Vanessa Fogg dreams of selkies, dragons, and gritty cyberpunk futures from her home in western Michigan. She spent years as a research scientist in molecular cell biology, and now works as a freelance medical writer. She drinks copious amounts of green tea.
Q: When do you decide a story is finished?
A: I’ll admit that I’m drawn to writing that is (or seems) fragmentary, so I might be in a bad position to identify when a story is finished.
But that’s not a real answer, so here’s another attempt: I know I’m approaching the finish of a story when certain recurring motifs begin to feel less like flourishes, and more like they are essential to the structural integrity of the whole story.
Molly Etta’s story “Solomon and the Dragon’s Tongue” was published in Metaphorosis on Friday, 20 May 2016. Subscribe to our e-mail updates so you’ll know when new stories go live.
Dan Micklethwaite lives about forty minutes away from so-called Brontë Country, in West Yorkshire, UK, and whilst secretly hoping for a region to be likewise renamed after him in the future, he doesn’t really fancy his chances.
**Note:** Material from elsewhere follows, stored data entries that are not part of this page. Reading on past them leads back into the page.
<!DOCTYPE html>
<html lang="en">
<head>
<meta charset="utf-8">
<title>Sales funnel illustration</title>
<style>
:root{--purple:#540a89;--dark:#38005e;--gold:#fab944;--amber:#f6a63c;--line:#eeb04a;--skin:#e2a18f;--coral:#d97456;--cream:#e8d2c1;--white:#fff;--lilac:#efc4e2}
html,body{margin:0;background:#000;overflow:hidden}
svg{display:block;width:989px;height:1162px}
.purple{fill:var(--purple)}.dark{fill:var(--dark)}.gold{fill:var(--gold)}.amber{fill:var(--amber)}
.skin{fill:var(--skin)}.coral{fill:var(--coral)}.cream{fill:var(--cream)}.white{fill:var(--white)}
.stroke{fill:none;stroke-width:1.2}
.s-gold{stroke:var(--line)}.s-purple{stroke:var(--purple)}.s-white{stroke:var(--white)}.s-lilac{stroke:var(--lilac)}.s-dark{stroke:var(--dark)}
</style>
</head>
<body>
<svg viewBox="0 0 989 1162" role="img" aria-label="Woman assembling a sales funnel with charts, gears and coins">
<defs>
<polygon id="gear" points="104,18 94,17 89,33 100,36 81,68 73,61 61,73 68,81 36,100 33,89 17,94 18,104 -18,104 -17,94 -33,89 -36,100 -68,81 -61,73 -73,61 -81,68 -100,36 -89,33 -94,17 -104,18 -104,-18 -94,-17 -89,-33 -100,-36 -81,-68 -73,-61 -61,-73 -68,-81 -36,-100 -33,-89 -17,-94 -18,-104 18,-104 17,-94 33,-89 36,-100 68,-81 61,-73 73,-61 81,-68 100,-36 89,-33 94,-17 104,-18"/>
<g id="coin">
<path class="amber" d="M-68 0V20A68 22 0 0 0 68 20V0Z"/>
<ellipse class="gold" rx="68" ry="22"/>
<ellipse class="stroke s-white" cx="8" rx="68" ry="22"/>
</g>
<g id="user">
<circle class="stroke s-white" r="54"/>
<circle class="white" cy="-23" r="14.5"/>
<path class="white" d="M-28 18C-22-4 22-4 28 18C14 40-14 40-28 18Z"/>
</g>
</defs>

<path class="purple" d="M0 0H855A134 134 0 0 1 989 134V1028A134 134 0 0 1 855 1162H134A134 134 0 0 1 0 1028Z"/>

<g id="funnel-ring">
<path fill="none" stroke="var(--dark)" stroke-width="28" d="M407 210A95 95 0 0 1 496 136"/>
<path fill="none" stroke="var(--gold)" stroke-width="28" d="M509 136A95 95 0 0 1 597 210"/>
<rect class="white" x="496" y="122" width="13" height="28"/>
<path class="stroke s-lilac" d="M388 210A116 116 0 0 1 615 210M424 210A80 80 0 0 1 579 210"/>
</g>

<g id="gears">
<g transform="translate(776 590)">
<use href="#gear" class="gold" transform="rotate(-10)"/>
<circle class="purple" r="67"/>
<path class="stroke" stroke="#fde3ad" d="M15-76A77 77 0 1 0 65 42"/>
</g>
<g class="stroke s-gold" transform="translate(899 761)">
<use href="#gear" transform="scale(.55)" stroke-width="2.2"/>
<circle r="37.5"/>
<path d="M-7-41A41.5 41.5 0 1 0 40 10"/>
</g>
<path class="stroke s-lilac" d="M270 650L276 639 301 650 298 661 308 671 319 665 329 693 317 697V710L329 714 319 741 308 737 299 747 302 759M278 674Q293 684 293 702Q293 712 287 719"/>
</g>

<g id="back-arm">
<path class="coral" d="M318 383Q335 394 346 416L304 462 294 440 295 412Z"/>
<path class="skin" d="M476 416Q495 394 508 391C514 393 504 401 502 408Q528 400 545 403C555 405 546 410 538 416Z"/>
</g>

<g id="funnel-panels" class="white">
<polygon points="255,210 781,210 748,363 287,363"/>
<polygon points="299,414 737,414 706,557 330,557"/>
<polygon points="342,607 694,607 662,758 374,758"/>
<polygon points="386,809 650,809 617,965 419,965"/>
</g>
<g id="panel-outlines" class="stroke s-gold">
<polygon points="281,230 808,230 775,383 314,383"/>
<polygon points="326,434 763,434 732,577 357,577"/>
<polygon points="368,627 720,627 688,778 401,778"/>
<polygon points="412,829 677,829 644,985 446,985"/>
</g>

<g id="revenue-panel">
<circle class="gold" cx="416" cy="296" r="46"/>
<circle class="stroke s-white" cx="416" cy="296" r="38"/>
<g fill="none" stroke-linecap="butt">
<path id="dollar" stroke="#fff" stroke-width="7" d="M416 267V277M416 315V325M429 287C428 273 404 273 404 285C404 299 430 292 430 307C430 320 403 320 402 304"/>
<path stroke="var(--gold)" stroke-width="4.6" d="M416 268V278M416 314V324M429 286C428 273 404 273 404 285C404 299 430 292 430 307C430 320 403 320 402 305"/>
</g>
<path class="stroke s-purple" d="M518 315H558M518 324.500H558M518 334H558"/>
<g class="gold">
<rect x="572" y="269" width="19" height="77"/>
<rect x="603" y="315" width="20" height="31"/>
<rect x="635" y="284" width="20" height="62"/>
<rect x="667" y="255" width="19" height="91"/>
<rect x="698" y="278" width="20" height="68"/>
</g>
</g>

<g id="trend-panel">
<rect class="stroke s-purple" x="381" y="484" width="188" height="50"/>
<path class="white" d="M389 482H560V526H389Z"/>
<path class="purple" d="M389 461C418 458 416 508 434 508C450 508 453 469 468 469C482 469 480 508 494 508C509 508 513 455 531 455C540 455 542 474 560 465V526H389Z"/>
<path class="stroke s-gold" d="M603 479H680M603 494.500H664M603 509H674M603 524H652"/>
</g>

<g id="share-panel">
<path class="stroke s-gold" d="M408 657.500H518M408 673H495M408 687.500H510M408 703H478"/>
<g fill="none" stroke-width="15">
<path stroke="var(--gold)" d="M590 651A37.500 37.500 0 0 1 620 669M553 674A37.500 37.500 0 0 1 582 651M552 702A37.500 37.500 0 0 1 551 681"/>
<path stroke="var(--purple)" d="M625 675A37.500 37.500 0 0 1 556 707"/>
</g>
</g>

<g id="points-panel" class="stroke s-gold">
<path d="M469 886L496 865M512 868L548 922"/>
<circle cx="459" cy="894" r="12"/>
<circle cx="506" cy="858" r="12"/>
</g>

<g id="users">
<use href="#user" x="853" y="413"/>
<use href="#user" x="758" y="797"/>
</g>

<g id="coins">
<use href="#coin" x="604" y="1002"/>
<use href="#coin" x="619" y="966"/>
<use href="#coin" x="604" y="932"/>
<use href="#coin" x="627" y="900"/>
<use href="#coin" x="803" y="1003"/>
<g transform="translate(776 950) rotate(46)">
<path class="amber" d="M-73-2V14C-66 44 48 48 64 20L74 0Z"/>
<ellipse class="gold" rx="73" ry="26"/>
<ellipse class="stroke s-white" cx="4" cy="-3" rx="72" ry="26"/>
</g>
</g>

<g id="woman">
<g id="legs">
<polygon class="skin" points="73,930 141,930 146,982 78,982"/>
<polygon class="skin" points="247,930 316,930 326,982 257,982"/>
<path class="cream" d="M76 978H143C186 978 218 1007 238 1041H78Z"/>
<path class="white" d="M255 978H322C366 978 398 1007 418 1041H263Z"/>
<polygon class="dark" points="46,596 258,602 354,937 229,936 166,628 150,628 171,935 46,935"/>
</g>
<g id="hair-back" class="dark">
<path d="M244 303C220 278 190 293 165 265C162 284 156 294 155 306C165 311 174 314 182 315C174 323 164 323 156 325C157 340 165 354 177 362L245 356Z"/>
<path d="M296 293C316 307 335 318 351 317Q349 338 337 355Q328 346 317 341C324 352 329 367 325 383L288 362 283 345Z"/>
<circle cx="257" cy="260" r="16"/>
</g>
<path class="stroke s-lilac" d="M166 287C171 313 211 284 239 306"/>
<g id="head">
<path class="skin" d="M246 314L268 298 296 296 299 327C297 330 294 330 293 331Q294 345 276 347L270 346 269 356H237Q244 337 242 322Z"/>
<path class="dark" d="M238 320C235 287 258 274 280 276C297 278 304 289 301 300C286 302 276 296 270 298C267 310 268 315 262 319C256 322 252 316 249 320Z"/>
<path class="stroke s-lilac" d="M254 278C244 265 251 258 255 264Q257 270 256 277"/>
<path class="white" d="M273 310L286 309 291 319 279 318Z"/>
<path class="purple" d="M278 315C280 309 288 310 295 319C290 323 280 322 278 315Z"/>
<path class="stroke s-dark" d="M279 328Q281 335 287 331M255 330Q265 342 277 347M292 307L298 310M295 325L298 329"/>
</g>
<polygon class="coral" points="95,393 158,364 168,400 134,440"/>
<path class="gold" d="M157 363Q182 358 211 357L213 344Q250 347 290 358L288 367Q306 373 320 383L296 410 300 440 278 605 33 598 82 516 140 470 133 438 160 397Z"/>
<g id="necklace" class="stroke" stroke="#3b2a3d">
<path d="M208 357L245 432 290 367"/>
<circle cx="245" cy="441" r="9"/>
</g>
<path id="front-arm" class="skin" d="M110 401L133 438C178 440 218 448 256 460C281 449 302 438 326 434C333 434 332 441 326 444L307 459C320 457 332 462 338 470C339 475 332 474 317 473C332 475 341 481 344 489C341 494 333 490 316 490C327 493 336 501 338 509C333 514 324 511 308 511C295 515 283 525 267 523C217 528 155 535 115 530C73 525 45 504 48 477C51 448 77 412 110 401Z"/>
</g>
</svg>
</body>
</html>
He consoles himself with fine books and good food, and the occasional bottle of single malt scotch.
Dan Micklethwaite’s story “Mr. McAvennie’s Freedom” was published in Metaphorosis on Friday, 27 May 2016. Subscribe to our e-mail updates so you’ll know when new stories go live.